### EXERCISE
The lines below may contain the word "serif". Please count those that do and give the number alone.

*** RECORDS Section Begins ***

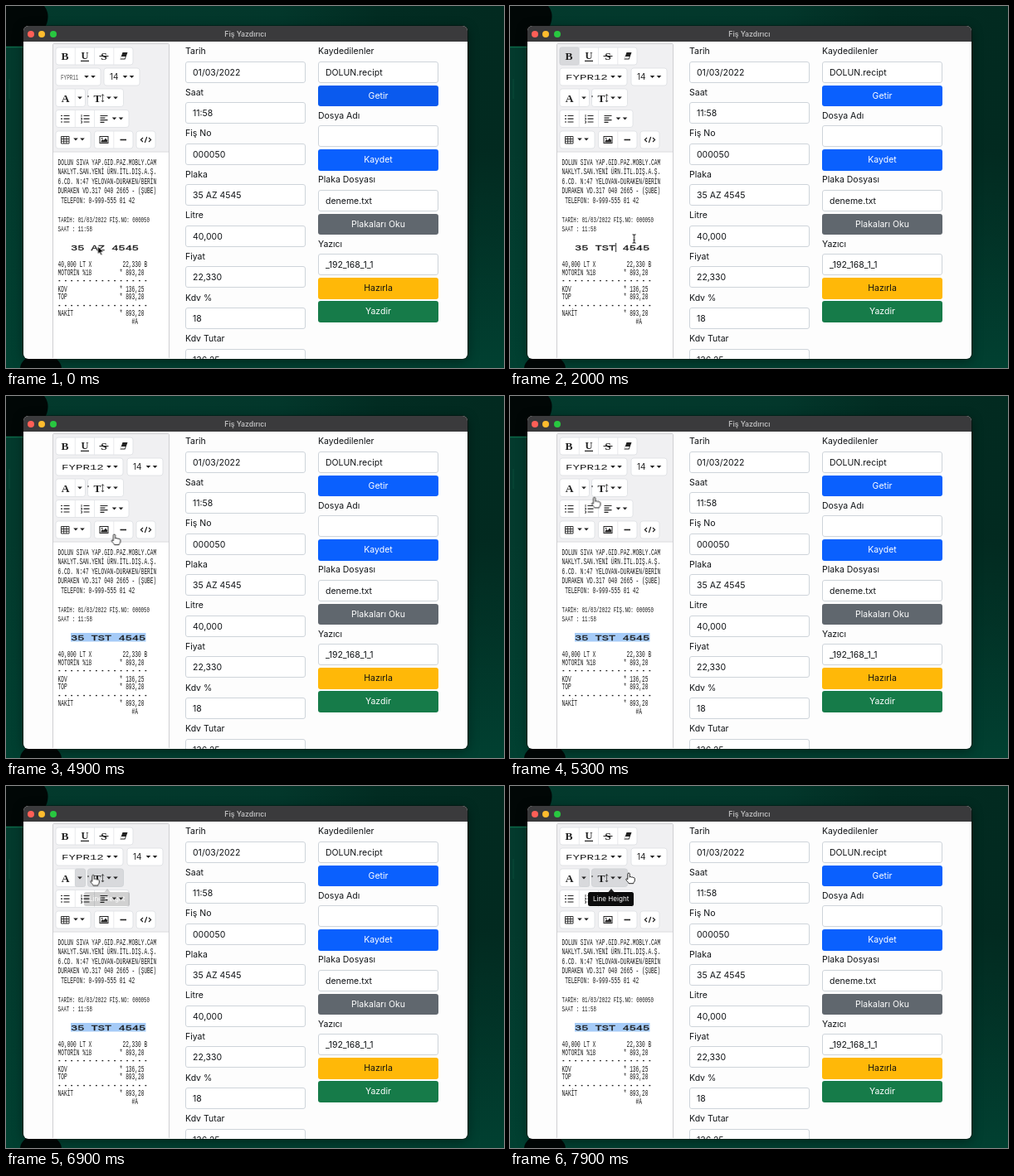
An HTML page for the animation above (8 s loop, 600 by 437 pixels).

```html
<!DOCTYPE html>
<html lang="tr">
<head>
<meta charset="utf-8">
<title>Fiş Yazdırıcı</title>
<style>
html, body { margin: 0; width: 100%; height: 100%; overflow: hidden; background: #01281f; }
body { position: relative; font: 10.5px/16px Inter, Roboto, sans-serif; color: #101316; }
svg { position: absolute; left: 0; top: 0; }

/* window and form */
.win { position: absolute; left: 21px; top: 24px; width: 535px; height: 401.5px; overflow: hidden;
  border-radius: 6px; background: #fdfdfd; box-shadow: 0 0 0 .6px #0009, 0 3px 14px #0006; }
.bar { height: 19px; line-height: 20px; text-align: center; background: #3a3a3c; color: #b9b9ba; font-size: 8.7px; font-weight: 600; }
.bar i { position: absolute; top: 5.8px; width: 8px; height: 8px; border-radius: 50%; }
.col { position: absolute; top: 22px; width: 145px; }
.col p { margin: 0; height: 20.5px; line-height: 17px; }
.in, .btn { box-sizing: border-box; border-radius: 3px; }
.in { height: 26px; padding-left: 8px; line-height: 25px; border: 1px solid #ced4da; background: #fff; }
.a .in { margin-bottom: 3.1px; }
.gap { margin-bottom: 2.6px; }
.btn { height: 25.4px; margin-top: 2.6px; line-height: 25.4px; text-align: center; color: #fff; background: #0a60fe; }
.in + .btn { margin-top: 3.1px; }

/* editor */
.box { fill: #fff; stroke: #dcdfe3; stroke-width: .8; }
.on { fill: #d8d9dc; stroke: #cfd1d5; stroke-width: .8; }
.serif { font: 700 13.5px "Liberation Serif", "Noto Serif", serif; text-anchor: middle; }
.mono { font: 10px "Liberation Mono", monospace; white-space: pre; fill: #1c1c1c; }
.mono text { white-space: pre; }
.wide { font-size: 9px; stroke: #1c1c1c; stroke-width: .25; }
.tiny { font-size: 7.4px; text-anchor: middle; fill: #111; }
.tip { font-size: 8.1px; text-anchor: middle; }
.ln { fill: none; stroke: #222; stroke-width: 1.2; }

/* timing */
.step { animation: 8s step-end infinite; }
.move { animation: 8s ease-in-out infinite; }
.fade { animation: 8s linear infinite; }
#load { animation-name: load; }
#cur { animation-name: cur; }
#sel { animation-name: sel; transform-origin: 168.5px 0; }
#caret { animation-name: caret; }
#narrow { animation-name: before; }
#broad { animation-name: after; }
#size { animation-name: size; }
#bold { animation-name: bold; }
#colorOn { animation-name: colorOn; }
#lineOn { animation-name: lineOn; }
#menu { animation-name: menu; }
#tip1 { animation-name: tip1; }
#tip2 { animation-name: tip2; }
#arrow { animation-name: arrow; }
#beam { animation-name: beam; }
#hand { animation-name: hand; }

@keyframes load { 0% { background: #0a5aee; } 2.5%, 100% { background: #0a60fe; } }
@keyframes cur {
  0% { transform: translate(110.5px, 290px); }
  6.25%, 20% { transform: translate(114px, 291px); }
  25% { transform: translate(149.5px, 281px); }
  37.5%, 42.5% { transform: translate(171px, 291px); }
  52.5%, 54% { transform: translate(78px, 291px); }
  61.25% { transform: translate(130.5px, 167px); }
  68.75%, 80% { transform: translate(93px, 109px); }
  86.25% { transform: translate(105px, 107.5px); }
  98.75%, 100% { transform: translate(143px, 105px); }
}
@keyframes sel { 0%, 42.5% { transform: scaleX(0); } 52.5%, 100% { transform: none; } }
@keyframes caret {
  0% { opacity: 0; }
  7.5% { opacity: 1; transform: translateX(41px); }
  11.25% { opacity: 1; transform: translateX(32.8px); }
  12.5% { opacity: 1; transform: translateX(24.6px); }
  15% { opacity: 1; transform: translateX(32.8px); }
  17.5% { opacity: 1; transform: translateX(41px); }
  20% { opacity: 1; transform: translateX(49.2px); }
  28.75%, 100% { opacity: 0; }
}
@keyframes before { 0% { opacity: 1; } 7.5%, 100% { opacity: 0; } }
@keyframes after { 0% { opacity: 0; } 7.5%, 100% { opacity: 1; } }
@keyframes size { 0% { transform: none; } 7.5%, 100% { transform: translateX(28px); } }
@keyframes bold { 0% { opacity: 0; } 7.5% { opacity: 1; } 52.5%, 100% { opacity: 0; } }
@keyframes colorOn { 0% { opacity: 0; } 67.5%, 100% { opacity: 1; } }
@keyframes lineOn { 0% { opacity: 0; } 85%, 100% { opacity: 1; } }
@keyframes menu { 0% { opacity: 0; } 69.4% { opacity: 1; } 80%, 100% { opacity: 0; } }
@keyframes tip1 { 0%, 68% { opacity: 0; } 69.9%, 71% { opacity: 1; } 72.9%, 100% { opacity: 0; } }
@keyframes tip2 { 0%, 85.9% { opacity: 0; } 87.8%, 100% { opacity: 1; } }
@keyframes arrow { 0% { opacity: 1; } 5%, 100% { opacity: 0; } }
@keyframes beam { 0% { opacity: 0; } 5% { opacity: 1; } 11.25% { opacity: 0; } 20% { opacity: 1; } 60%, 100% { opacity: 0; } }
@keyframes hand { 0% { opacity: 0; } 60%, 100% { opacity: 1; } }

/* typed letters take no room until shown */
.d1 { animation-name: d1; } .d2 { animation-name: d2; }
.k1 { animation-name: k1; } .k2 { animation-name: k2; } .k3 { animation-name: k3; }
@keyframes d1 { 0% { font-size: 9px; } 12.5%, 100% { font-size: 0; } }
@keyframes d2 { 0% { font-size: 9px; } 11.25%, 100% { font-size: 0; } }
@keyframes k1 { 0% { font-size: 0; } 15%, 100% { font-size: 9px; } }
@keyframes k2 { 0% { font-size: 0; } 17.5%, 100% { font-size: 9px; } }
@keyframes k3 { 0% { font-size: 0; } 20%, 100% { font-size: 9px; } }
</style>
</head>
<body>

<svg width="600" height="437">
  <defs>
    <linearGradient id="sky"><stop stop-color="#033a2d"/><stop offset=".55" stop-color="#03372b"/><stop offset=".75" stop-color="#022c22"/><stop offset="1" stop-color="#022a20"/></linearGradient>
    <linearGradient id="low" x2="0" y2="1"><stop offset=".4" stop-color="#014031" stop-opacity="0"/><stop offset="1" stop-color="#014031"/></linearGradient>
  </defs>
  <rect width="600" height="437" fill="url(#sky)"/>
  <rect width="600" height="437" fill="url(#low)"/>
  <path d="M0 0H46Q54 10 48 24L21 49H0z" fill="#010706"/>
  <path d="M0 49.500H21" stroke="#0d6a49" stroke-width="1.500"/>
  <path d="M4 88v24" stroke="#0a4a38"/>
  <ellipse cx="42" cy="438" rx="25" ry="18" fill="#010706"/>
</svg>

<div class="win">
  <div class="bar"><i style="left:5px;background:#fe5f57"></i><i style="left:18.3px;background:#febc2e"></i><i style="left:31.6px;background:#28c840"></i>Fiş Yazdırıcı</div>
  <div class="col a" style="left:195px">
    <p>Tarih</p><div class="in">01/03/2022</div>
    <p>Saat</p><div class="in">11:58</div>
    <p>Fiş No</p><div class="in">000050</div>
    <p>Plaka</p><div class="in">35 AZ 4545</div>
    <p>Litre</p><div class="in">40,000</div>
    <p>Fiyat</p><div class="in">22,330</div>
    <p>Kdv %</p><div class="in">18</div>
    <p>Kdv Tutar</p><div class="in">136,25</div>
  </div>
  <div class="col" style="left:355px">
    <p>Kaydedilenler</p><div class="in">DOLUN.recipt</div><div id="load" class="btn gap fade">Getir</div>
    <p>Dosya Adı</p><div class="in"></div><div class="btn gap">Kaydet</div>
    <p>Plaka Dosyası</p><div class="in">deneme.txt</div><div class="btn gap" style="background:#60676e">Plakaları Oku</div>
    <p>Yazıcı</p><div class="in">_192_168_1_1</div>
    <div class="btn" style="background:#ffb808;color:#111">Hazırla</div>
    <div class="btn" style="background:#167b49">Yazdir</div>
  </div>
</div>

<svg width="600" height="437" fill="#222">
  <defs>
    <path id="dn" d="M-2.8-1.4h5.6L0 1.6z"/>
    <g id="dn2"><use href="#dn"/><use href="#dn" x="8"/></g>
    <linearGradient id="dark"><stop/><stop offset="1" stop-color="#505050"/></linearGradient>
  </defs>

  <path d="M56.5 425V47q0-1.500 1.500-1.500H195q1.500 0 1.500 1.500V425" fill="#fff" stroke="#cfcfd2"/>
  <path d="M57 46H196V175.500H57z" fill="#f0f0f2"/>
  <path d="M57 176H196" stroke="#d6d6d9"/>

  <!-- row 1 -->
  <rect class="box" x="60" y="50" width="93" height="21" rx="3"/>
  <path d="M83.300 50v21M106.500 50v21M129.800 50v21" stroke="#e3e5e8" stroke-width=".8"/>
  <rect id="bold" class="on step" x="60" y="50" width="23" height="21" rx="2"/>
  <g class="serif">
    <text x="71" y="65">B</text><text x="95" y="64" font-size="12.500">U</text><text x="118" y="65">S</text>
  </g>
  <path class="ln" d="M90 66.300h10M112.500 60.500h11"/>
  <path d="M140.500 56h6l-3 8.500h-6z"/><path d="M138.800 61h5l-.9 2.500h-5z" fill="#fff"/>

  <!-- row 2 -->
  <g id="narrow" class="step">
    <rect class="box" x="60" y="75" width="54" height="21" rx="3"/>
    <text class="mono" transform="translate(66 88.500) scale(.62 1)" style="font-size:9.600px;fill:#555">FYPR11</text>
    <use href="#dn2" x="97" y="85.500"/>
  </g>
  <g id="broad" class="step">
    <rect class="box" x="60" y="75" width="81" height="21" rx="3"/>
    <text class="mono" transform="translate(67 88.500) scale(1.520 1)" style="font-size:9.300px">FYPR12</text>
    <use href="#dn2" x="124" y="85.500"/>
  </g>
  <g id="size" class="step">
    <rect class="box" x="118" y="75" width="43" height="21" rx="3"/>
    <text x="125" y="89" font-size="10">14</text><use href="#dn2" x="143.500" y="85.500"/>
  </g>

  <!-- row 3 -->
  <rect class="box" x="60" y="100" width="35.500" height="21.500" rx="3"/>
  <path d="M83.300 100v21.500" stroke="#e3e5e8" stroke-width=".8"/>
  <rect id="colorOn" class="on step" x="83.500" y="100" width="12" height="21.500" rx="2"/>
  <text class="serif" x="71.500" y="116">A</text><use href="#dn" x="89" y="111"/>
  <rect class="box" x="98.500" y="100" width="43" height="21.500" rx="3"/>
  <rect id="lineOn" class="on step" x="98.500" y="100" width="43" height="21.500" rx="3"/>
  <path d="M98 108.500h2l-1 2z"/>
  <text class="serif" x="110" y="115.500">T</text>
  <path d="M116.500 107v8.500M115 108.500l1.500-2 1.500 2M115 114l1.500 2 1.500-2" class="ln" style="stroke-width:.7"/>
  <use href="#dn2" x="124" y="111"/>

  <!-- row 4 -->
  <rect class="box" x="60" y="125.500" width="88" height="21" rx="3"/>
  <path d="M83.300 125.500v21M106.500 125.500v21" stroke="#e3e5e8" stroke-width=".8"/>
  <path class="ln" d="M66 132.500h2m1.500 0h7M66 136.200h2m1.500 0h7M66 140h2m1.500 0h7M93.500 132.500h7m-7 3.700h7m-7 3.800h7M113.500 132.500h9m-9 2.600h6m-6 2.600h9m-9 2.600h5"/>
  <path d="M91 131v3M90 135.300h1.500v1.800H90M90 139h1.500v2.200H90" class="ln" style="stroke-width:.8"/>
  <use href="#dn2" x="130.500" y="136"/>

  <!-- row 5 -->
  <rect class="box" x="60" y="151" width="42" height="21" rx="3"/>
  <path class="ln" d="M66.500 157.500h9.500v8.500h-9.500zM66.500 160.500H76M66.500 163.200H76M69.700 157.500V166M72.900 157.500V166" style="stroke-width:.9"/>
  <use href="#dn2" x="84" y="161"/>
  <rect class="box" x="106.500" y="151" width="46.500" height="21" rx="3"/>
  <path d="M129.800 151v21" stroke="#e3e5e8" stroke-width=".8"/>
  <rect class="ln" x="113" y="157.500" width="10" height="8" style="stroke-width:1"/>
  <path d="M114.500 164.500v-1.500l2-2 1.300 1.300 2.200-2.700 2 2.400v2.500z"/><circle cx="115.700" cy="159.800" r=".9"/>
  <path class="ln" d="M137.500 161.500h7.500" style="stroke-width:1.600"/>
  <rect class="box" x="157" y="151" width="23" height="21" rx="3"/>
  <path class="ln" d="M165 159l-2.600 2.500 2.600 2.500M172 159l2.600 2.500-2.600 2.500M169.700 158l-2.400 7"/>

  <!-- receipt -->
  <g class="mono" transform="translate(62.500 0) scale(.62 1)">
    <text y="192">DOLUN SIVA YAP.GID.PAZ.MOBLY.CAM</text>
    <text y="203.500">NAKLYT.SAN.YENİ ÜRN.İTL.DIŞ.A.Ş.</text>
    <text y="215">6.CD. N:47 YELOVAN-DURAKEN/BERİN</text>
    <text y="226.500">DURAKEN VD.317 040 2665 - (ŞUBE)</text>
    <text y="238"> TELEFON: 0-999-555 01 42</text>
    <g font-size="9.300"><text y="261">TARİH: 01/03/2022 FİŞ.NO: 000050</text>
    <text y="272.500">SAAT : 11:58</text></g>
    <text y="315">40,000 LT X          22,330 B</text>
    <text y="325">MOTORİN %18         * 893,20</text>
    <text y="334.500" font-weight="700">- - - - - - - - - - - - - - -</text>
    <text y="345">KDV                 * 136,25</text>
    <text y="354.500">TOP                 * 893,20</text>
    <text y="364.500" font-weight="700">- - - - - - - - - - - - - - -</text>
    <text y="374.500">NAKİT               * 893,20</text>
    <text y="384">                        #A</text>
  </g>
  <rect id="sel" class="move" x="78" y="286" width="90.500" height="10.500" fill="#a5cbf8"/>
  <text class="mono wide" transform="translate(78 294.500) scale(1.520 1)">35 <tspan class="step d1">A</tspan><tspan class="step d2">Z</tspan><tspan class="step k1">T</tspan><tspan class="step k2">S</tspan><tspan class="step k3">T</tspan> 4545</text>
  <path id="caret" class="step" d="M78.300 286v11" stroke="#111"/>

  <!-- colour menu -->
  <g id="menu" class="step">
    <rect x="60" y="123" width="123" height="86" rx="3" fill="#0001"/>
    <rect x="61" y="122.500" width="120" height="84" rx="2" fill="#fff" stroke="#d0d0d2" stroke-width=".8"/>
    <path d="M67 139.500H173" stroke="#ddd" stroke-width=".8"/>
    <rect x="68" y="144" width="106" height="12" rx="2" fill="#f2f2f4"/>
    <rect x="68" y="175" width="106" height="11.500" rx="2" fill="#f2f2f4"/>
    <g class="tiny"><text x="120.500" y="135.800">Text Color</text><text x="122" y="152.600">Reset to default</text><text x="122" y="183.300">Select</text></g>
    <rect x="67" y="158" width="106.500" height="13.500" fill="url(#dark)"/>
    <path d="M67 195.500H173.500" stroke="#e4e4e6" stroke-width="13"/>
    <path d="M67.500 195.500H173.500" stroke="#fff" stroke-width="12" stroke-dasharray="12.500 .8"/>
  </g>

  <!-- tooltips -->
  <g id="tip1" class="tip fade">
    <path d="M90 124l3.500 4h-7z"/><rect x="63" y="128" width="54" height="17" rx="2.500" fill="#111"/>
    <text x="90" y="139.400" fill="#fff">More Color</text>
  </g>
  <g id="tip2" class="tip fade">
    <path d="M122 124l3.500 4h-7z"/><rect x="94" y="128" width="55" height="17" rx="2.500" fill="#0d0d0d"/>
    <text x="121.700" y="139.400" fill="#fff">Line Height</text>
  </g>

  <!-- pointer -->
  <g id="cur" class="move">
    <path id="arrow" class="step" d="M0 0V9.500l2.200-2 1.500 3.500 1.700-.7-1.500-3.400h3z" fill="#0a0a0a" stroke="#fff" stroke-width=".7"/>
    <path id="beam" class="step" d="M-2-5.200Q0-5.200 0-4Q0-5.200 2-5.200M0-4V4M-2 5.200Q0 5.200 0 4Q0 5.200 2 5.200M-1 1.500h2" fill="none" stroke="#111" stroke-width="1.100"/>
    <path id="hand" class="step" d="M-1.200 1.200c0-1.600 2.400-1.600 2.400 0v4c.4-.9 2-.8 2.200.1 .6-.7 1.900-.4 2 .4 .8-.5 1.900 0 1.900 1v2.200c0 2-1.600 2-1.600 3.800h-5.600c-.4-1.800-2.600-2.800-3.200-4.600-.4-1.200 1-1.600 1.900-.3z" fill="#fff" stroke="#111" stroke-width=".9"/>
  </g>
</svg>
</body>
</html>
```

*** RECORDS Section Ends ***

### ANSWER SECTION
5